There are many places in the code needed to be taken into account to spot some buggy behavior. And it’s even harder because, in order to understand the buggy behavior, it means going through sequences of code. Tools for Java are often working on bytecode level, so it can check things that are almost impossible to spot (or it can be easily overseen) at the source level.
While conventional static analysis tools are focusing on checking the source code, the architectural static analysis tools are focused on the overall architecture of the software. For example, not using the data access layer directly inside the UI, or checking usage of some framework-specific annotations only in particular classes. I wasn’t aware of those tools for a long time; instead, I was used to writing something internally called “Quality assurance tests” which has one goal: verify that some annotation is present on the class implementing given interface. Tools for checking architecture issues will do much more work in a standardized way.
Code Coverage Measuring
Code coverage measuring is performed by running unit and integration tests and measuring coverage of executed production code along the way. It would check every condition and every line of code if it were executed and provide a percentage how many code was executed to not executed. Industry standards are very questionable and very different project-to-project. I have seen thresholds on 80 percent and 55 percent, as well. In my opinion, there is one big mistake in using such tools: checking coverage for different kinds of the tests altogether. It’s important to have divided execution of the tests in the build process and code coverage should have different thresholds set for different groups of the test. For example for unit test, it should be close to 100 percent, for integration close to 80 percent and end-to-end test close to 50 percent.

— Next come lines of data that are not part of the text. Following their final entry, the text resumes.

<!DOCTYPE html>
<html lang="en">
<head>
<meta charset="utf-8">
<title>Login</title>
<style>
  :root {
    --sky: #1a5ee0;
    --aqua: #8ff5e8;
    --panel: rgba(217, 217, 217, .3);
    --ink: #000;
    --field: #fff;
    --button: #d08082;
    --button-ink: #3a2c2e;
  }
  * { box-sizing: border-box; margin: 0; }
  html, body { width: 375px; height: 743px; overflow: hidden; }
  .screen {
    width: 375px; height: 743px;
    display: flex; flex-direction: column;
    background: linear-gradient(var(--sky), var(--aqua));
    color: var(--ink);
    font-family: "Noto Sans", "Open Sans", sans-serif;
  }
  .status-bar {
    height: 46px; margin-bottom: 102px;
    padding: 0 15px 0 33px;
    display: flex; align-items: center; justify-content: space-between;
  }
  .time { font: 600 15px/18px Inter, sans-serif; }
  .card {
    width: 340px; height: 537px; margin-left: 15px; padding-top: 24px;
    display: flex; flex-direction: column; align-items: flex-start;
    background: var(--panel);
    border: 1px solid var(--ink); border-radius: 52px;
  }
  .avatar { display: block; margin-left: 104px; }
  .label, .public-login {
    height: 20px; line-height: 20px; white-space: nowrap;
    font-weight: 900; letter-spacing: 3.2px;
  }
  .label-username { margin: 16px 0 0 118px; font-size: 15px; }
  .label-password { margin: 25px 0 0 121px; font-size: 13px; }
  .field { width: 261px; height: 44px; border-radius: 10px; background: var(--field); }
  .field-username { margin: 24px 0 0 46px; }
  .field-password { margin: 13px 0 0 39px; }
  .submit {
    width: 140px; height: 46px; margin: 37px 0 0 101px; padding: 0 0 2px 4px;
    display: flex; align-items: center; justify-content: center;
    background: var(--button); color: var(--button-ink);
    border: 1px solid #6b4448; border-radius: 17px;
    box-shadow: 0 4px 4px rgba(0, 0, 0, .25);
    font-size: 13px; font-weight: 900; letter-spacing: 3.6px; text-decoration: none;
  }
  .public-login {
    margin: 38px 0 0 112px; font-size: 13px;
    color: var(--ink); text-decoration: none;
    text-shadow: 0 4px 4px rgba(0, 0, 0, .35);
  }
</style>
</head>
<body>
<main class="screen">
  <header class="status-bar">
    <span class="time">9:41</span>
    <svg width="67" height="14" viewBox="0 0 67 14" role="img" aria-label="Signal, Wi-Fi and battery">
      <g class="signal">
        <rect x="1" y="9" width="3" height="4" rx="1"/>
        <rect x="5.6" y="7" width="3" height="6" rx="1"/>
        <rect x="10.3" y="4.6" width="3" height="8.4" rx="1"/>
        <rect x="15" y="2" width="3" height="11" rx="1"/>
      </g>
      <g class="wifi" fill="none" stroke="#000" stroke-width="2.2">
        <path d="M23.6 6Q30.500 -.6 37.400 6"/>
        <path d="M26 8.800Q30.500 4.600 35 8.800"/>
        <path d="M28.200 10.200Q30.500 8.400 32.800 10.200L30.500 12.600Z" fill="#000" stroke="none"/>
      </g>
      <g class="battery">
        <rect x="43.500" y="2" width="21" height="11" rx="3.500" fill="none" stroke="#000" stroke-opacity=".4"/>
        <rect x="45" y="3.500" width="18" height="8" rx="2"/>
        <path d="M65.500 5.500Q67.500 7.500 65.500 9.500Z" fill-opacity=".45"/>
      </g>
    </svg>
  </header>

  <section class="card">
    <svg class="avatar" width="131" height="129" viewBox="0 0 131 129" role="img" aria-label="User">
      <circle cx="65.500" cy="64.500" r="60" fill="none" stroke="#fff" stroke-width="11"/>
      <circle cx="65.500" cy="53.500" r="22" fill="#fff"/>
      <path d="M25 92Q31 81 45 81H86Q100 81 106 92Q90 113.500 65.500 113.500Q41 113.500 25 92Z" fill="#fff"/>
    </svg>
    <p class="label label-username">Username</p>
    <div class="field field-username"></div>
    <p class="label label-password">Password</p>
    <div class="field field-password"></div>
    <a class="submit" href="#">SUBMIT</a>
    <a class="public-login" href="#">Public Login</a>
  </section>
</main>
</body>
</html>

In my experience with static analysis, I include one more category: learning. As tools developers write for other developers become available, you can benefit from using them to learn something new. Instead of treating rules as your enemy, you need to treat them as a friend who is leading you in the right direction. Every time, you are going to have some violations, but you will learn something new. You'll become a better developer. This brings to mind that static analysis is the industry standard, so it’s bad if you are not incorporating it into your project.